To Die Fur does take the paranormal stuff a whole lot further than the last book, so if you’re not cool with animal gods, telepathy, and cosmic whirlwinds a la Oz, it’s probably not for you. (No witches, vampires or werewolves so far, though; Dixie Lyle’s brand of paranormal seems to be a different approach entirely.) Mix in some decidedly high-level criminal types, an exceedingly rare animal, and a competition to own him that may not be as straightforward as it seems, and there’s quite a mess for Foxtrot to deal with.

The book falters in one place, when Foxtrot tries out a few false scenarios in explaining how her relationship with Ben is progressing before coming out with what appears to be the real one. The fake stories didn’t seem to have a point, and they’re told to the reader, not anyone else. That left me wondering why she told us the fake stories, and sowed some seeds of doubt in her reliability as a narrator. To be honest, it feels like a misstep on the author’s part, since I don’t think making the reader doubt Foxtrot’s veracity was her goal.

A few aspects of the climax and denouement also felt a little forced, but since the whole plot is rather unbelievable from a real-life point of view, that didn’t really bother me; it hangs together internally and works within the world the author is creating, and that’s what counts.

On the whole, though, this is a fun and refreshingly different series, and I can’t wait to see what the next book has in store! Marked Fur Murder is due out on March 31 of next year.

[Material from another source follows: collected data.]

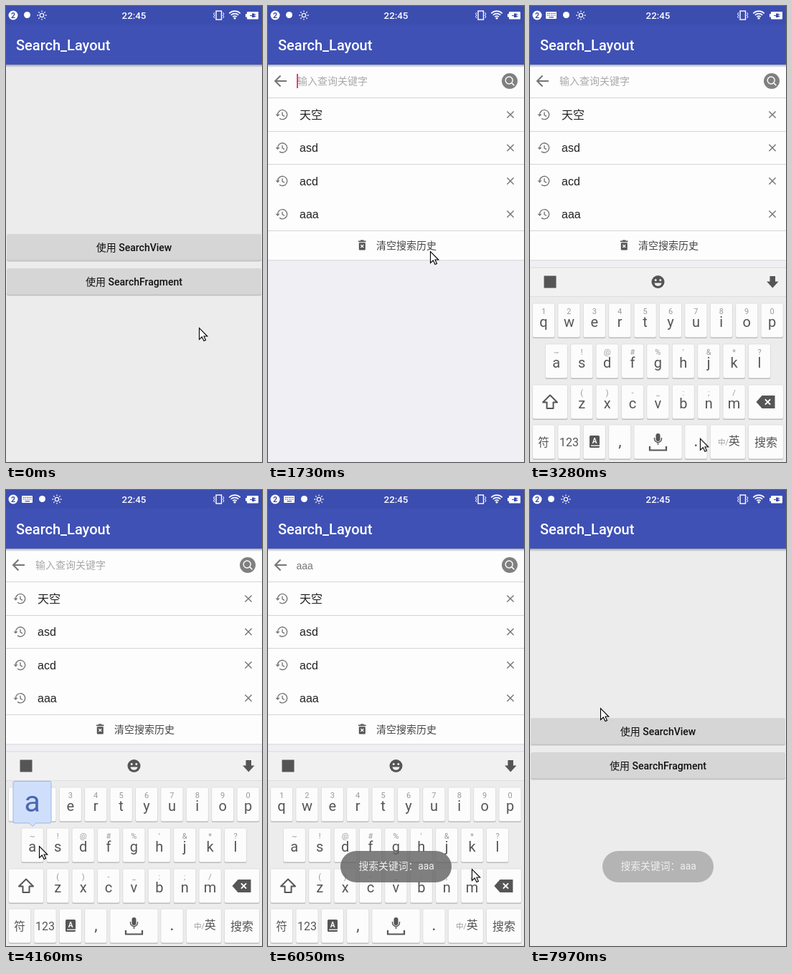
Animation of 357x638 px, one loop 8000 ms. Source, as an HTML page:

```html
<!DOCTYPE html>
<html lang="zh">
<head>
<meta charset="utf-8">
<title>Search_Layout</title>
<style>
html, body { margin: 0; width: 100%; height: 100%; overflow: hidden; background: #ececec; }
svg { display: block; width: 100vw; height: 100vh; }
text { font-family: Roboto, "Noto Sans CJK SC", "Noto Sans CJK", sans-serif; white-space: pre; }
.entry text { font-family: "Liberation Sans", "Noto Sans CJK SC", "Noto Sans CJK", sans-serif; }
.key { fill: #fcfcfc; stroke: #d6d6d6; stroke-width: .6; }
</style>
</head>
<body>
<svg id="stage" viewBox="0 0 357 638" preserveAspectRatio="none"></svg>
<script>
const LOOP = 8000;
const sheet = [];
let trackCount = 0;

// Turns [ms, css, easing] stops into a looping keyframe animation.
function track(stops, timing = 'linear') {
  const name = 'track' + trackCount++;
  const last = stops[stops.length - 1];
  const frames = [...stops, [LOOP, last[1]]]
    .map(([ms, css, ease]) => `${ms / LOOP * 100}%{${css}${ease ? `;animation-timing-function:${ease}` : ''}}`);
  sheet.push(`@keyframes ${name}{${frames.join('')}}.${name}{animation:${name} ${LOOP}ms ${timing} infinite}`);
  return name;
}

// Hard on/off switching; times alternate between on and off.
const visible = (...times) => track(
  [[0, 'opacity:0'], ...times.map((ms, i) => [ms, `opacity:${i % 2 ? 0 : 1}`])], 'step-end');

const move = (x, y) => `transform:translate(${x}px,${y}px)`;
const group = (cls, ...parts) => `<g class="${cls}">${parts.join('')}</g>`;
const at = (x, y, ...parts) => `<g transform="translate(${x} ${y})">${parts.join('')}</g>`;
const rect = (x, y, w, h, fill, extra = '') =>
  `<rect x="${x}" y="${y}" width="${w}" height="${h}" fill="${fill}" ${extra}/>`;
const circle = (x, y, r, fill, extra = '') => `<circle cx="${x}" cy="${y}" r="${r}" fill="${fill}" ${extra}/>`;
const fillPath = (d, fill, extra = '') => `<path d="${d}" fill="${fill}" ${extra}/>`;
const line = (d, color, width = 1.5, extra = '') =>
  `<path d="${d}" fill="none" stroke="${color}" stroke-width="${width}" ${extra}/>`;
const label = (x, y, size, fill, str, anchor = 'start', weight = 400) =>
  `<text x="${x}" y="${y}" font-size="${size}" fill="${fill}" text-anchor="${anchor}" font-weight="${weight}">${str}</text>`;
const centered = (x, y, size, fill, str, weight) => label(x, y, size, fill, str, 'middle', weight);

// Status bar and toolbar
const toolbar = () =>
  rect(0, 82, 357, 4, 'url(#shade)') + rect(0, 0, 357, 82, '#3f51b5') + rect(0, 0, 357, 26, '#3c4db0') +
  label(14, 62, 20, '#fff', 'Search_Layout', 'start', 500);

function sun() {
  let rays = '';
  for (let i = 0; i < 8; i++) {
    const c = Math.cos(i * Math.PI / 4), s = Math.sin(i * Math.PI / 4);
    rays += `M${c * 4.8} ${s * 4.8}L${c * 6.6} ${s * 6.6}`;
  }
  return circle(0, 0, 2.7, 'none', 'stroke="#fff" stroke-width="1.2"') + line(rays, '#fff', 1.3);
}

function statusIcons() {
  const shift = track([[0, move(0, 0)], [1800, move(21, 0)], [7700, move(0, 0)]], 'step-end');
  const wifi = [4, 7.5, 11].map(r => {
    const d = r * .7;
    return line(`M${-d} ${-d}A${r} ${r} 0 0 1 ${d} ${-d}`, '#fff', 1.7);
  }).join('');
  return circle(10, 13, 6.5, '#fff') + centered(10, 16.8, 10.5, '#3c4db0', '2', 700) +
    group(visible(1800, 7700),
      rect(22, 8, 15, 10, '#fff', 'rx="1"'),
      line('M24 10.5H35.5M24 13H35.5', '#3c4db0', 1.2, 'stroke-dasharray="1.5 1"'), line('M26.5 15.7H33', '#3c4db0', 1.2)) +
    group(shift, circle(29.5, 12.5, 4.5, '#fff'), at(50, 13, sun())) +
    centered(178.5, 18, 13.3, '#fff', '22:45', 500) +
    rect(293, 7, 7.5, 12, 'none', 'stroke="#fff" stroke-width="1.4"') +
    line('M291 9l-1.5 2l1.5 2l-1.5 2l1.5 2M302.5 9l1.5 2l-1.5 2l1.5 2l-1.5 2', '#fff', 1) +
    at(319, 18, wifi, circle(0, -1, 1.6, '#fff')) +
    rect(336, 8, 16, 10.5, '#fff', 'rx="1"') + rect(334, 11, 2, 4.5, '#fff') +
    fillPath('M340 13h3v-2.5h3.5v1h2v1h-2v1.5h2v1h-2v1h-3.5v-2h-3z', '#3c4db0');
}

// Home page
const button = y =>
  rect(1, y + 2, 355, 36.5, '#c3c3c3', 'rx="2.5"') + rect(1, y, 355, 36.5, '#d6d6d6', 'rx="2.5"');
const buttonText = (y, name) =>
  centered(178.5, y, 14, '#111', `<tspan font-weight="400">使用</tspan> ${name}`, 500);

function home() {
  const press = track([[0, 'opacity:0'], [890, 'opacity:0'], [960, 'opacity:1'], [1090, 'opacity:1'], [1190, 'opacity:0']]);
  return rect(0, 0, 357, 638, '#ececec') + toolbar() +
    button(319) + group(press, rect(0, 356, 357, 6, 'url(#shade)'), rect(1, 322, 355, 34, '#c6c6c6', 'rx="2"')) +
    buttonText(343, 'SearchView') + button(367) + buttonText(391, 'SearchFragment');
}

// Search page
const divider = y => rect(0, y, 357, 1, '#d4d4d4');
const cross = (x, y, r, color, w) => line(`M${x - r} ${y - r}l${2 * r} ${2 * r}m0 ${-2 * r}l${-2 * r} ${2 * r}`, color, w);
const trash = () => rect(126, 328.5, 10.5, 1.7, '#555') + rect(129, 327.4, 4.5, 1.5, '#555') +
  rect(126.8, 331.2, 9, 10.2, '#555', 'rx="1"') + cross(131.3, 336, 2, '#fff', 1.2);

function historyRow(word, y) {
  return at(0, y,
    line('M13.5 0A6.6 6.6 0 1 1 16 5.2M20 -3.5V.5L23 2.3', '#777', 1.4),
    fillPath('M10.5 -.5h6l-3 3.2z', '#777'),
    group('entry', label(44, 5.8, 16, '#222', word)), cross(338, 0, 4.6, '#757575', 1.4));
}

function historyList(words, clearable) {
  const rows = words.map((word, i) => historyRow(word, 152 + i * 46.4));
  const dividers = words.slice(1, 3).map((_, i) => divider(175 + i * 46));
  const end = clearable ? 355 : 128.5 + words.length * 46.4;
  return rect(0, end, 357, 1.5, '#e0e0e4') + rect(0, 129, 357, end - 129, '#fdfdfd') + rows.join('') + dividers.join('') +
    (clearable ? divider(314) + trash() + label(151, 340, 14, '#444', '清空搜索历史') : '');
}

function searchBar() {
  const caretBlink = visible(1430, 1860, 2330, 2830, 3310, 3810, 4220, 5250);
  const caretStep = track([[0, move(0, 0)], [4220, move(8, 0)], [4460, move(15, 0)], [4740, move(22, 0)]], 'step-end');
  const typed = (str, ...times) => group(visible(...times), group('entry', label(39.5, 110.5, 14, '#777', str)));
  return rect(0, 82, 357, 46.5, '#fdfdfd') + rect(0, 82, 357, 4, 'url(#shade)') + divider(128) +
    line('M26 105H10M17.5 97.5L10 105l7.5 7.5', '#757575', 2) +
    group(visible(1430, 4220), label(41, 110.2, 14, '#a9a9a9', '输入查询关键字')) +
    typed('a', 4220, 4460) + typed('aa', 4460, 4740) + typed('aaa', 4740) +
    group(caretBlink, group(caretStep, rect(40, 95, 2, 20, '#f0387c'))) +
    group(visible(4220, 5800), circle(306, 104.5, 8.7, '#666'), cross(306, 104.5, 3.2, '#fff', 2)) +
    circle(337, 105, 11, '#808080') +
    circle(336.2, 104, 5, 'none', 'stroke="#fff" stroke-width="1.4"') + line('M339.8 107.6l3.6 3.6', '#fff', 1.5);
}

function searchPage() {
  const slide = track([
    [0, 'opacity:0;' + move(0, 0)], [1429, 'opacity:0;' + move(0, 21)],
    [1430, 'opacity:.76;' + move(0, 21)], [1500, 'opacity:1;' + move(0, 8)], [1640, 'opacity:1;' + move(0, 0)],
    [7600, 'opacity:1;' + move(0, 0), 'ease-in'], [7680, 'opacity:1;' + move(0, 10)], [7860, 'opacity:0;' + move(0, 51)]]);
  return group(slide, rect(0, 0, 357, 638, '#efeff4'), toolbar(),
    group(visible(1430, 4220, 5800), historyList(['天空', 'asd', 'acd', 'aaa'], true)),
    group(visible(4220, 4460), historyList(['asd', 'acd', 'aaa'])),
    group(visible(4460, 5800), historyList(['aaa'])),
    searchBar());
}

// Keyboard
const INK = '#555';
const key = (x, y, w, h) => rect(x, y + 1.6, w, h, '#bdbdbd', 'rx="2.5"') +
  `<rect class="key" x="${x}" y="${y}" width="${w}" height="${h}" rx="2.5"/>`;
const hint = (x, y, str) => centered(x, y, 11, '#999', str);
const mic = (x, y) => at(x, y,
  rect(-3, -13, 6, 11, INK, 'rx="3"'), line('M-5 -7v1.5a5 5 0 0 0 10 0V-7M0 0V3', INK, 1.4),
  line('M-11.5 5V10.5H11.5V5', INK, 2.2));
const backspace = (x, y) => fillPath(`M${x - 13} ${y}l8 -9h18v18h-18z`, INK) + cross(x + 3, y, 3.6, '#fff', 2);

function keyboardTop() {
  return rect(0, 366, 357, 272, '#ececec') + rect(0, 366, 357, 40, '#f1f1f1') +
    rect(0, 365.5, 357, 1, '#dadada') + rect(0, 406, 357, 1, '#dedede') +
    rect(19.5, 377.5, 17, 17, INK) +
    circle(178.5, 386, 9, INK) + circle(175.2, 383.6, 1.5, '#f1f1f1') + circle(181.8, 383.6, 1.5, '#f1f1f1') +
    fillPath('M173.5 387.5h10a5 4.2 0 0 1 -10 0z', '#f1f1f1') +
    fillPath('M334.5 378h7.5v7.5h4.5l-8.2 9l-8.2 -9h4.4z', INK);
}

function phonePad() {
  const names = ['分词', 'ABC', 'DEF', 'GHI', 'JKL', 'MNO', 'PQRS', 'TUV', 'WXYZ'];
  const marks = [['，', 35, 434], ['。', 35, 480], ['?', 30, 522], ['!', 30, 562]];
  let out = key(3, 412, 54, 170);
  marks.forEach(([mark, x, y], i) => {
    out += centered(x, y, 19, INK, mark);
    if (i) out += rect(8, 412 + i * 41, 44, .7, '#e2e2e2');
  });
  names.forEach((name, i) => {
    const x = 61 + i % 3 * 80, y = 412 + Math.floor(i / 3) * 58.3;
    out += key(x, y, 76, 54) + hint(x + 38, y + 17, i + 1) + centered(x + 38, y + 35.8, 17, INK, name);
  });
  for (let i = 0; i < 3; i++) out += key(301, 412 + i * 58.3, 53, 54);
  out += backspace(327, 440.5) + centered(327.5, 503.5, 16, INK, '重输') + centered(327.5, 562, 18, INK, '0');
  [[3, 54], [61, 76], [141, 76], [221, 76], [301, 53]].forEach(([x, w]) => out += key(x, 587, w, 49));
  return out + centered(30, 618, 16, INK, '符') + centered(99, 618, 17, INK, '123') + mic(178.5, 613) +
    label(243, 617.5, 16, INK, '中<tspan font-size="11" fill="#999">/英</tspan>') + centered(327.5, 617.5, 16, INK, '搜索');
}

function letterPad() {
  const rows = [[3.5, 416, 'qwertyuiop', '1234567890'], [21.3, 473, 'asdfghjkl', "~!@#%'&amp;*?"], [56.7, 530, 'zxcvbnm', '()-_:;/']];
  let out = '';
  rows.forEach(([x0, y, letters, marks]) => {
    const signs = marks.match(/&amp;|./g);
    [...letters].forEach((letter, i) => {
      const x = x0 + i * 35.4;
      out += key(x, y, 31, 47.5) + hint(x + 15.5, y + 14.5, signs[i]) + centered(x + 15.5, y + 32.8, 20, INK, letter);
    });
  });
  out += key(3.5, 530, 49, 47.5) + line('M28 544.5l10 10h-5.5v8.5h-9v-8.5h-5.5z', INK, 2, 'stroke-linejoin="round"') +
    key(304.5, 530, 49, 47.5) + backspace(328.5, 554);
  [[3.5, 31], [39, 31], [74.3, 31], [109.7, 31], [145, 67], [216, 31], [251.3, 49], [304.5, 49]]
    .forEach(([x, w]) => out += key(x, 586, w, 47.5));
  return out + centered(19, 616, 15.5, INK, '符') + centered(54.5, 615.5, 16, INK, '123') +
    rect(83, 601, 14, 17, INK, 'rx="1.5"') + centered(90, 612, 10, '#fff', 'A', 700) + rect(85, 614.5, 12, 1.3, '#fff') +
    centered(125.3, 616, 22, INK, ',') + mic(178.5, 611) + centered(231.5, 616, 24, INK, '.') +
    label(262, 614, 10.5, '#999', '中/<tspan font-size="16" fill="#555">英</tspan>') + centered(329, 615.5, 16, INK, '搜索');
}

function keyboard() {
  const rise = track([
    [0, move(0, 280)], [1800, move(0, 280), 'cubic-bezier(0,0,.3,1)'], [2150, move(0, 0)],
    [7590, move(0, 0), 'ease-in'], [7800, move(0, 280)]]);
  const tint = (x, y, w, h, ...times) => group(visible(...times), rect(x, y, w, h, '#000', 'opacity=".13" rx="2.5"'));
  const popup = group(visible(4060, 4220, 4320, 4460, 4600, 4740),
    fillPath('M12 407.5H61a2 2 0 0 1 2 2V464a2 2 0 0 1 -2 2H42l-5 4.5l-5 -4.5H12a2 2 0 0 1 -2 -2V409.5a2 2 0 0 1 2 -2z',
      '#cfdffb', 'stroke="#9bb5e8"'),
    centered(36.7, 449.5, 41, '#4b66b2', 'a'));
  return group(rise, keyboardTop(),
    group(visible(1430, 3160), phonePad(), tint(221, 587, 76, 49, 3090, 3160)),
    group(visible(3160), letterPad(), tint(304.5, 586, 49, 47.5, 5690, 5800), popup));
}

function toast() {
  const fade = track([[0, 'opacity:0'], [5860, 'opacity:0'], [6100, 'opacity:1'], [7800, 'opacity:1'], [7970, 'opacity:.39']]);
  return group(fade, rect(101, 505, 155, 44, '#5f5f5f', 'rx="22"'), label(126.5, 531, 13.8, '#f4f4f4', '搜索关键词：aaa'));
}

function pointer() {
  const ease = 'cubic-bezier(.4,0,.4,1)';
  const path = track([
    [0, move(269, 450)], [50, move(269, 450), ease], [530, move(226, 343)],
    [2240, move(226, 343), ease], [2620, move(215, 624), ease], [3040, move(250, 612)],
    [3180, move(250, 612), ease], [3810, move(46, 498)],
    [4180, move(46, 498)], [4300, move(45, 494)],
    [4850, move(45, 494), ease], [5570, move(331, 617)],
    [5800, move(331, 617), 'cubic-bezier(.4,0,.8,.8)'], [6470, move(92, 176), 'ease-out'], [6990, move(15, 105)],
    [7600, move(15, 105), ease], [7960, move(98, 305)]]);
  return group(path, fillPath('M.5 .5V16.5L4.3 13L7 18.5L9.5 17.5L7 12H11.8Z', '#fff', 'stroke="#000" stroke-width="1.1"'));
}

document.getElementById('stage').innerHTML =
  `<defs><linearGradient id="shade" x2="0" y2="1"><stop stop-opacity=".32"/><stop offset="1" stop-opacity="0"/></linearGradient></defs>` +
  home() + searchPage() + keyboard() + toast() + statusIcons() + pointer();
const style = document.createElement('style');
style.textContent = sheet.join('\n');
document.head.append(style);
</script>
</body>
</html>
```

Favorite quote: “Apocalyptic,” said Eli. It was a word that didn’t need any others to sound scary; it was a whole badass gang all by itself. It probably beat up other words and stole their punctuation.

*   *   *

Rating: 3.75 stars

Whiskey Tango Foxtrot series (in order):
1.  A Taste Fur Murder (review)
2.  To Die Fur (this review)
3.  Marked Fur Murder (forthcoming 3/31/15)






About Dixie Lyle

Dixie Lyle loves animals, mysteries, books, reading, words, bad puns (are there any other kind?) and once had a torrid summer romance with an entire library. Did I mention the books? Oh, and definitely doesn’t believe in the supernatural. Nope, not me. Hey, what was that sound? Where’s that spooky green glow coming from? Oh, hello, didn’t see you standing there in the corner, what with you being all see-through and everything. Want a cup of tea? Moan once for yes, twice for no.

Allegations that Dixie Lyle has a goofy sense of humor are entirely unfounded, and should be forwarded to the unfounded and unlost department.

Reading this book contributed to these challenges:

  • COYER Summer Vacation 2014
  • Cruisin' Thru the Cozies 2014

4 Responses to “To Die Fur, by Dixie Lyle (early review)”

  1. Bea

    Well, you’ve got me intrigues, between the books flaws and highlights. Hah, I went to goodreads and it’s already on my wishlist. 😀

  2. Katherine P

    This definitely sounds like a series worth trying despite it’s flaws. I like that there’s a paranormal aspect which explains why the animals are talking. I’m not a big fan of talking animals in general. I’ll definitely have to give this series a try!

  3. kimbacaffeinate

    Oh I imagine the conversations between her and the dog and cat are hilarious. Despite some issues it looks like this was a fun read overall. Lovely review Lark.

  4. Rita_h

    It still looks like a good cozy series to me. I’m not sure about talking animals in books (I assume they are talking? not sure because I don’t have much knowledge about them) but it sounds like it’s a fun book to pick up in the library, or start with the first one first.